-- PROBLEM TO SOLVE --
Repeat exactly, and only, the lines below starting at the line that contains "C345 78 356" and ending at the line that contains "263 C260 271", inclusive of both.

Collected data

:::::

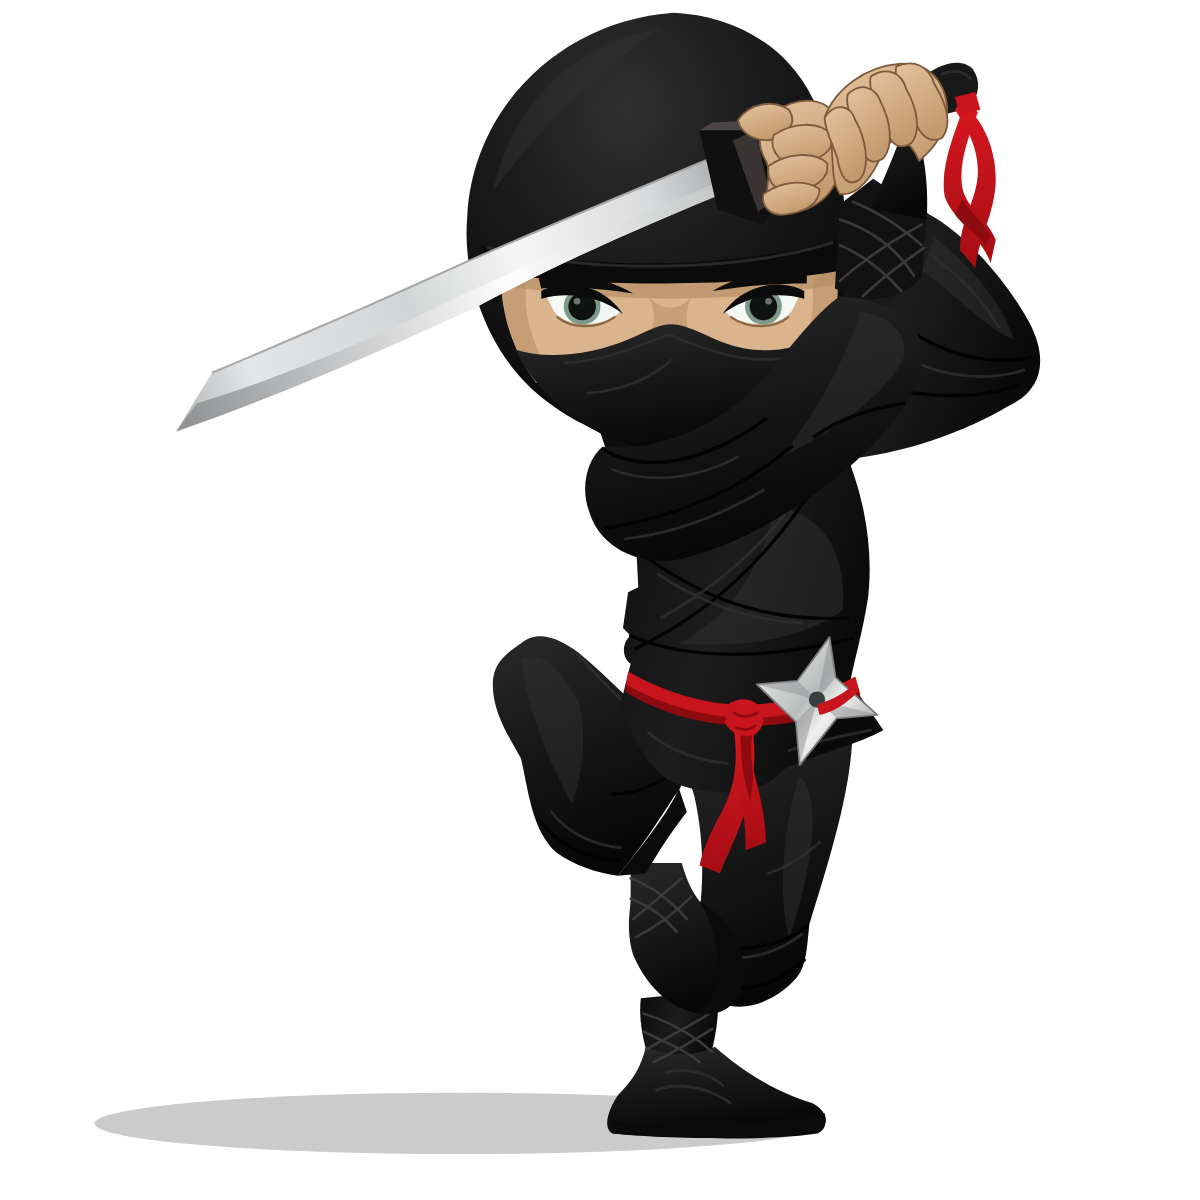
<!DOCTYPE html>
<html lang="en">
<head>
<meta charset="utf-8">
<title>Ninja with raised sword</title>
<style>
:root {
  --paper: #ffffff;
  --shadow: #cbcbcb;
  --black: #0b0b0b;
  --cloth: #161616;
  --cloth-light: #2b2b2b;
  --fold: #303030;
  --crease: #030303;
  --skin: #d9b48c;
  --skin-shade: #b58c63;
  --skin-line: #7c5a3c;
  --red: #c8141c;
  --red-dark: #8c0a10;
  --eye-white: #f4f8f5;
  --iris: #7d9a88;
}
* { margin: 0; padding: 0; box-sizing: border-box; }
html, body { width: 1200px; height: 1200px; overflow: hidden; background: var(--paper); }
.ninja { display: block; width: 1200px; height: 1200px; }
.ground { fill: var(--shadow); }
.fold { fill: var(--fold); opacity: .5; }
.crease { fill: none; stroke: var(--crease); stroke-width: 1.3; stroke-linecap: round; }
.sheen { fill: none; stroke: var(--fold); stroke-width: 1.1; stroke-linecap: round; opacity: .8; }
.wrap { fill: none; stroke: #3a3a3a; stroke-width: 1; stroke-linecap: round; }
.solid { fill: var(--black); }
.skin-shade { fill: var(--skin-shade); }
.finger { fill: url(#skin-tone); stroke: var(--skin-line); stroke-width: .7; stroke-linejoin: round; }
.red { fill: var(--red); }
.red-dark { fill: var(--red-dark); }
</style>
</head>
<body>
<svg class="ninja" viewBox="0 0 470 470" role="img" aria-label="Cartoon ninja balancing on one leg and holding a sword overhead">
  <defs>
    <linearGradient id="cloth-down" x1="0" y1="0" x2="0.3" y2="1">
      <stop offset="0" stop-color="#2a2a2a"/><stop offset=".5" stop-color="#171717"/><stop offset="1" stop-color="#070707"/>
    </linearGradient>
    <linearGradient id="cloth-across" x1="0" y1="0" x2="1" y2=".4">
      <stop offset="0" stop-color="#0a0a0a"/><stop offset=".55" stop-color="#1d1d1d"/><stop offset="1" stop-color="#0a0a0a"/>
    </linearGradient>
    <radialGradient id="hood-tone" cx=".42" cy=".22" r=".8">
      <stop offset="0" stop-color="#303030"/><stop offset=".45" stop-color="#1b1b1b"/><stop offset="1" stop-color="#070707"/>
    </radialGradient>
    <linearGradient id="blade-flat" gradientUnits="userSpaceOnUse" x1="70" y1="165" x2="288" y2="66">
      <stop offset="0" stop-color="#b4b6b8"/><stop offset=".14" stop-color="#e4e5e6"/><stop offset=".42" stop-color="#d2d4d5"/><stop offset=".62" stop-color="#f6f6f6"/><stop offset=".85" stop-color="#d9dadb"/><stop offset="1" stop-color="#a4a6a8"/>
    </linearGradient>
    <linearGradient id="blade-edge" gradientUnits="userSpaceOnUse" x1="70" y1="165" x2="288" y2="74">
      <stop offset="0" stop-color="#8f9193"/><stop offset=".3" stop-color="#c9cacb"/><stop offset=".6" stop-color="#fdfdfd"/><stop offset="1" stop-color="#c0c2c3"/>
    </linearGradient>
    <linearGradient id="skin-tone" x1="0" y1="0" x2=".5" y2="1">
      <stop offset="0" stop-color="#e4c39e"/><stop offset="1" stop-color="#c39a6f"/>
    </linearGradient>
    <linearGradient id="steel" x1="0" y1="0" x2="1" y2="1">
      <stop offset="0" stop-color="#f7f7f7"/><stop offset=".45" stop-color="#b9bbbc"/><stop offset=".6" stop-color="#f1f1f1"/><stop offset="1" stop-color="#85878a"/>
    </linearGradient>
    <linearGradient id="red-cloth" x1="0" y1="0" x2="0" y2="1">
      <stop offset="0" stop-color="#d81820"/><stop offset="1" stop-color="#a60d14"/>
    </linearGradient>
    <clipPath id="face-opening">
      <path d="M196 105 C230 111 290 112 327 103 C330 116 327 130 318 147 L210 150 C200 136 196 122 196 105Z"/>
    </clipPath>
    <g id="eye">
      <path d="M-15 -4 C-9 -8 6 -8 14 2 C9 8 -7 9 -12 2Z" fill="var(--eye-white)"/>
      <circle cx="-1" cy="0" r="7.2" fill="var(--iris)"/>
      <circle cx="-1" cy="0" r="5.4" fill="#101211"/>
      <circle cx="-3" cy="-2" r="1.3" fill="#6d7370"/>
      <path d="M-17 -6 C-8 -11 7 -9 15 3 C6 -4 -6 -6 -17 -3Z" fill="#0b0b0b"/>
      <path d="M-11 4 C-5 9 5 9 12 4" fill="none" stroke="#8b6845" stroke-width=".9"/>
    </g>
  </defs>

  <ellipse class="ground" cx="180" cy="440" rx="143" ry="12"/>

  <g id="standing-leg">
    <path d="M251 391 L281 388 C282 398 280 407 278 415 L255 418 C252 408 250 400 251 391Z" fill="url(#cloth-across)"/>
    <path d="M253 410 C262 414 272 414 280 410 C290 419 304 428 318 432 C324 435 325 440 321 443 C306 446 262 446 240 444 C236 442 238 435 242 429 C248 423 251 418 253 410Z" fill="url(#cloth-down)"/>
    <path class="solid" d="M239 439 C264 443 300 440 323 436 C324 440 323 443 320 444 C302 447 258 446 240 444Z"/>
    <path class="sheen" d="M261 420 C269 418 277 420 283 425 M257 427 C267 423 279 427 286 432"/>
    <path class="wrap" d="M252 397 C262 400 271 405 279 412 M281 395 C272 401 262 406 253 411 M252 404 C262 409 268 411 274 416 M279 403 C271 408 264 412 256 416"/>
    <path d="M264 286 L334 284 C334 308 325 336 317 362 C316 371 316 378 312 383 C305 391 293 397 283 393 C276 390 272 382 272 373 C275 353 277 335 272 312Z" fill="url(#cloth-down)"/>
    <path class="fold" d="M313 304 C321 310 320 334 309 368 C305 351 306 326 313 304Z"/>
    <path class="crease" d="M316 363 C306 370 293 373 281 371 M315 376 C306 384 296 388 287 387"/>
    <path class="sheen" d="M314 366 C305 373 294 376 284 375 M321 330 C314 336 308 340 301 342"/>
  </g>

  <g id="raised-leg">
    <path d="M247 338 L267 338 C269 345 271 349 274 353 C285 360 291 371 291 382 C291 391 285 397 276 397 C265 397 254 388 248 374 C245 364 247 356 247 352Z" fill="url(#cloth-down)"/>
    <path class="solid" d="M274 353 C288 361 294 375 290 388 C287 396 280 398 273 397 C284 390 284 370 274 353Z"/>
    <path class="wrap" d="M247 344 C255 347 263 353 269 360 M267 344 C260 350 254 355 248 360 M247 352 C255 355 261 360 265 365 M271 351 C264 358 257 363 249 367"/>
    <path d="M204 252 C210 247 218 249 227 256 C238 265 249 277 260 287 C269 295 270 306 264 312 C257 323 249 335 242 343 C234 342 225 339 218 334 C208 325 207 309 204 297 C199 288 193 279 193 268 C193 260 198 256 204 252Z" fill="url(#cloth-down)"/>
    <path class="fold" d="M204 258 C213 254 221 264 227 276 C230 290 228 303 224 315 C216 300 207 281 204 258Z"/>
    <path class="crease" d="M212 322 C219 331 231 337 242 337 M262 304 C254 309 247 311 240 311"/>
    <path class="sheen" d="M216 318 C222 326 232 331 243 332 M226 256 C237 268 246 277 254 285"/>
    <path class="solid" d="M242 343 C250 333 260 321 266 309 L269 318 C262 327 257 335 253 342Z"/>
  </g>

  <g id="far-arm">
    <path d="M334 85 C345 78 356 78 364 84 C377 91 393 108 403 126 C411 141 408 153 395 159 C378 169 354 178 329 180 L305 140 L329 108Z" fill="url(#cloth-across)"/>
    <path class="fold" d="M366 93 C380 104 393 119 397 133 C385 128 372 113 361 106Z"/>
    <path class="crease" d="M404 140 C389 143 373 140 357 130 M399 151 C381 157 365 155 350 153"/>
    <path class="sheen" d="M401 145 C388 149 374 148 361 143 M366 101 C377 109 386 119 391 128"/>
  </g>

  <g id="torso">
    <path d="M232 160 L318 155 C335 176 343 208 340 234 C338 247 335 257 333 267 L346 286 C333 293 316 296 306 302 C299 312 275 313 261 305 C253 299 247 288 243 276 L247 260 C243 257 244 251 247 249 L244 246 L246 232 L250 230 L249 211Z" fill="url(#cloth-across)"/>
    <path class="fold" d="M303 198 C322 201 332 216 330 239 C316 250 290 254 266 252 C286 242 300 220 303 198Z"/>
    <path class="crease" d="M250 216 C273 233 298 244 332 242 M316 195 C300 218 280 239 249 254 M247 249 C270 259 302 258 334 250"/>
    <path class="sheen" d="M312 195 C299 214 280 230 259 242 M258 225 C276 237 294 243 314 244 M254 287 C262 294 274 298 285 299 M309 294 C320 290 331 288 341 286"/>
  </g>

  <g id="belt">
    <path class="red" d="M246 263 C260 271 276 276 291 276 C308 276 322 272 335 265 L337 272 C324 280 308 285 291 284 C275 284 258 279 245 270Z"/>
    <path class="red-dark" d="M245 268 C259 276 276 281 291 281 C308 282 323 277 336 270 L337 273 C323 281 308 285 291 284 C275 284 258 279 245 271Z"/>
    <path d="M287 283 C290 300 287 311 281 321 C277 329 275 334 274 339 L282 342 C286 332 292 321 294 309 C296 300 296 291 294 283Z" fill="url(#red-cloth)"/>
    <path d="M290 283 C287 296 288 308 291 318 C292 324 292 329 292 333 L300 330 C300 320 297 309 295 301 C294 294 295 289 296 284Z" fill="url(#red-cloth)"/>
    <path class="red-dark" d="M290 286 C290 296 291 306 294 314 L295 304 C294 296 294 291 295 285Z"/>
    <path class="red" d="M285 276 C289 273 294 273 298 277 C300 281 299 286 295 288 C290 289 286 287 284 283Z"/>
    <path d="M287 279 C290 281 294 281 297 279 M288 285 C291 286 294 286 296 284" fill="none" stroke="var(--red-dark)" stroke-width="1"/>
  </g>

  <g id="throwing-star">
    <path d="M327 250 L328 266 L343 282 L327 282 L311 299 L311 282 L297 266 L313 266Z" transform="rotate(-5 320 274)" fill="url(#steel)" stroke="#77797b" stroke-width=".7" stroke-linejoin="round"/>
    <path d="M327 250 L328 266 L320 274Z M343 282 L327 282 L320 274Z M311 299 L311 282 L320 274Z M297 266 L313 266 L320 274Z" transform="rotate(-5 320 274)" fill="#8f9193" opacity=".5"/>
    <circle cx="320" cy="274" r="3.2" fill="#3c3d3e"/>
    <path class="red" d="M320 276 C326 274 332 271 335 267 L336 271 C331 276 326 279 321 280Z"/>
  </g>

  <g id="head">
    <path d="M264 5 C285 6 307 16 318 38 C331 61 334 91 330 119 C326 148 305 172 270 176 C248 177 221 166 205 149 C190 133 181 108 183 85 C185 42 220 8 264 5Z" fill="url(#hood-tone)"/>
    <path class="fold" d="M259 11 C227 16 201 39 193 75 C214 47 237 26 259 11Z"/>
    <g id="face" clip-path="url(#face-opening)">
      <rect x="190" y="98" width="145" height="56" fill="var(--skin)"/>
      <path class="skin-shade" opacity=".65" d="M190 98 H335 V110 C292 119 235 119 194 111Z"/>
      <path class="skin-shade" opacity=".55" d="M196 104 L206 112 C205 124 209 136 216 148 H198Z M329 100 L318 111 C320 123 316 135 309 147 H326Z"/>
      <path class="skin-shade" opacity=".5" d="M254 116 C257 122 257 128 253 134 L272 134 C268 128 268 122 271 116 C266 122 259 122 254 116Z"/>
      <use href="#eye" x="229" y="120"/>
      <use href="#eye" transform="translate(298 120) scale(-1 1)"/>
      <path class="solid" d="M211 109 C224 106 238 109 248 115 C236 113 223 112 212 113Z M316 107 C303 105 289 108 279 114 C291 112 303 111 316 111Z"/>
    </g>
    <path d="M202 137 C214 141 232 139 246 133 C253 130 258 127 263 127 C269 127 275 131 283 134 C296 139 309 138 322 132 C322 153 304 174 270 178 C242 178 214 162 202 137Z" fill="url(#cloth-down)"/>
    <path class="sheen" d="M221 142 C235 142 249 136 262 131 C276 137 292 143 309 140 M230 154 C244 153 255 148 263 141"/>
    <path class="solid" d="M188 96 C228 106 288 106 331 93 L329 106 C290 113 229 112 194 107Z"/>
    <path class="sheen" d="M191 97 C230 107 288 107 326 95"/>
  </g>

  <g id="near-arm">
    <path d="M329 116 C344 117 358 123 361 135 C363 149 352 165 338 178 C319 196 290 214 266 219 C250 222 235 214 231 201 C227 191 230 180 236 175 C255 177 276 169 290 157 C304 145 316 125 329 116Z" fill="url(#cloth-down)"/>
    <path class="fold" d="M337 122 C348 124 356 130 354 140 C347 155 325 170 306 179 C319 162 330 144 337 122Z"/>
    <path class="crease" d="M236 176 C253 186 277 181 300 164 M237 207 C260 203 286 195 310 175 M354 158 C342 160 330 163 319 171"/>
    <path class="sheen" d="M240 184 C256 190 274 187 289 179 M245 211 C263 209 282 202 299 192"/>
  </g>

  <g id="sleeve-wraps">
    <path d="M329 80 L342 70 L363 84 L361 109 C350 119 339 119 327 113Z" fill="#121212"/>
    <path d="M356 43 C361 54 364 69 363 86 L341 82 C347 68 353 55 356 43Z" fill="url(#cloth-down)"/>
    <path class="wrap" d="M329 86 C341 90 351 97 358 108 M361 88 C350 94 339 101 329 110 M329 96 C340 101 347 107 353 114 M362 97 C352 104 344 110 338 116 M334 79 C344 83 353 89 361 96"/>
  </g>

  <g id="sword">
    <path d="M69 169 L83 146 C119 131 151 117 184 102 C218 87 252 73 288 58 L290 73 C255 87 221 102 187 120 C150 137 112 154 69 169Z" fill="url(#blade-flat)"/>
    <path d="M69 169 L77 158 C113 147 150 131 184 114 C220 98 254 83 289 68 L290 73 C255 87 221 102 187 120 C150 137 112 154 69 169Z" fill="url(#blade-edge)"/>
    <path d="M83 146 C119 131 151 117 184 102 C218 87 252 73 288 58" fill="none" stroke="#a5a7a9" stroke-width=".8"/>
    <path d="M297 58 L370 27 L376 41 L304 76Z" fill="#171717"/>
    <path d="M274 51 L296 47 L305 79 L299 88 L281 82Z" fill="#101010"/>
    <path d="M274 51 L279 48 L300 47 L296 51Z" fill="#4a4544"/>
    <path d="M287 55 L296 51 L302 79 L297 83Z" fill="#393433"/>
    <path d="M363 29 C370 24 377 23 381 27 C385 33 383 40 377 43 L369 45Z" fill="#191919"/>
    <path class="sheen" d="M369 29 C374 27 378 28 380 31"/>
  </g>

  <g id="hilt-ribbon">
    <path d="M376 40 C384 45 390 57 390 70 C390 83 383 94 382 105 L376 98 C376 86 383 78 383 67 C383 57 378 49 374 43Z" fill="url(#red-cloth)"/>
    <path d="M378 40 C374 52 368 65 370 77 C373 86 384 92 388 103 L390 94 C387 86 379 82 377 74 C375 64 380 52 383 44Z" fill="url(#red-cloth)"/>
    <path class="red-dark" d="M377 78 C380 83 385 87 388 92 L386 96 C382 91 377 88 374 84Z"/>
    <path class="red" d="M374 38 L382 36 L384 43 L376 45Z"/>
  </g>

  <g id="hands">
    <g id="front-hand">
      <path class="finger" d="M299 49 C304 41 315 37 323 41 C331 46 332 61 327 72 C322 82 308 86 302 82 C298 76 303 69 300 63 C297 58 297 53 299 49Z"/>
      <path class="finger" d="M289 47 C294 40 303 39 309 43 C313 49 307 54 301 55 C295 55 290 52 289 47Z"/>
      <path class="finger" d="M303 53 C310 48 321 47 326 53 C327 59 321 63 313 64 C306 65 301 59 303 53Z"/>
      <path class="finger" d="M301 65 C308 60 319 59 324 64 C325 70 319 74 311 75 C304 76 300 71 301 65Z"/>
      <path class="finger" d="M299 76 C306 71 315 70 321 74 C321 80 315 83 308 84 C302 85 298 81 299 76Z"/>
    </g>
    <g id="rear-hand">
      <path class="finger" d="M323 46 C327 35 339 26 352 25 C363 24 370 31 371 42 C371 51 366 58 360 63 C356 54 350 52 346 59 C342 69 336 77 329 76 C324 69 328 56 323 46Z"/>
      <path class="finger" d="M351 26 C358 23 364 26 366 33 C371 41 373 49 369 54 C363 57 359 51 357 44 C354 38 350 32 351 26Z"/>
      <path class="finger" d="M341 30 C347 26 353 28 355 35 C359 42 361 51 357 56 C351 60 347 54 346 47 C343 41 340 35 341 30Z"/>
      <path class="finger" d="M332 37 C337 32 343 34 345 40 C349 48 350 57 346 62 C340 66 337 60 336 53 C334 47 331 42 332 37Z"/>
      <path class="finger" d="M323 46 C327 40 333 41 335 47 C339 54 341 65 337 70 C332 74 329 69 328 62 C326 56 323 51 323 46Z"/>
    </g>
  </g>
</svg>
</body>
</html>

:::::

-- TASK ANSWER --
    <path d="M334 85 C345 78 356 78 364 84 C377 91 393 108 403 126 C411 141 408 153 395 159 C378 169 354 178 329 180 L305 140 L329 108Z" fill="url(#cloth-across)"/>
    <path class="fold" d="M366 93 C380 104 393 119 397 133 C385 128 372 113 361 106Z"/>
    <path class="crease" d="M404 140 C389 143 373 140 357 130 M399 151 C381 157 365 155 350 153"/>
    <path class="sheen" d="M401 145 C388 149 374 148 361 143 M366 101 C377 109 386 119 391 128"/>
  </g>

  <g id="torso">
    <path d="M232 160 L318 155 C335 176 343 208 340 234 C338 247 335 257 333 267 L346 286 C333 293 316 296 306 302 C299 312 275 313 261 305 C253 299 247 288 243 276 L247 260 C243 257 244 251 247 249 L244 246 L246 232 L250 230 L249 211Z" fill="url(#cloth-across)"/>
    <path class="fold" d="M303 198 C322 201 332 216 330 239 C316 250 290 254 266 252 C286 242 300 220 303 198Z"/>
    <path class="crease" d="M250 216 C273 233 298 244 332 242 M316 195 C300 218 280 239 249 254 M247 249 C270 259 302 258 334 250"/>
    <path class="sheen" d="M312 195 C299 214 280 230 259 242 M258 225 C276 237 294 243 314 244 M254 287 C262 294 274 298 285 299 M309 294 C320 290 331 288 341 286"/>
  </g>

  <g id="belt">
    <path class="red" d="M246 263 C260 271 276 276 291 276 C308 276 322 272 335 265 L337 272 C324 280 308 285 291 284 C275 284 258 279 245 270Z"/>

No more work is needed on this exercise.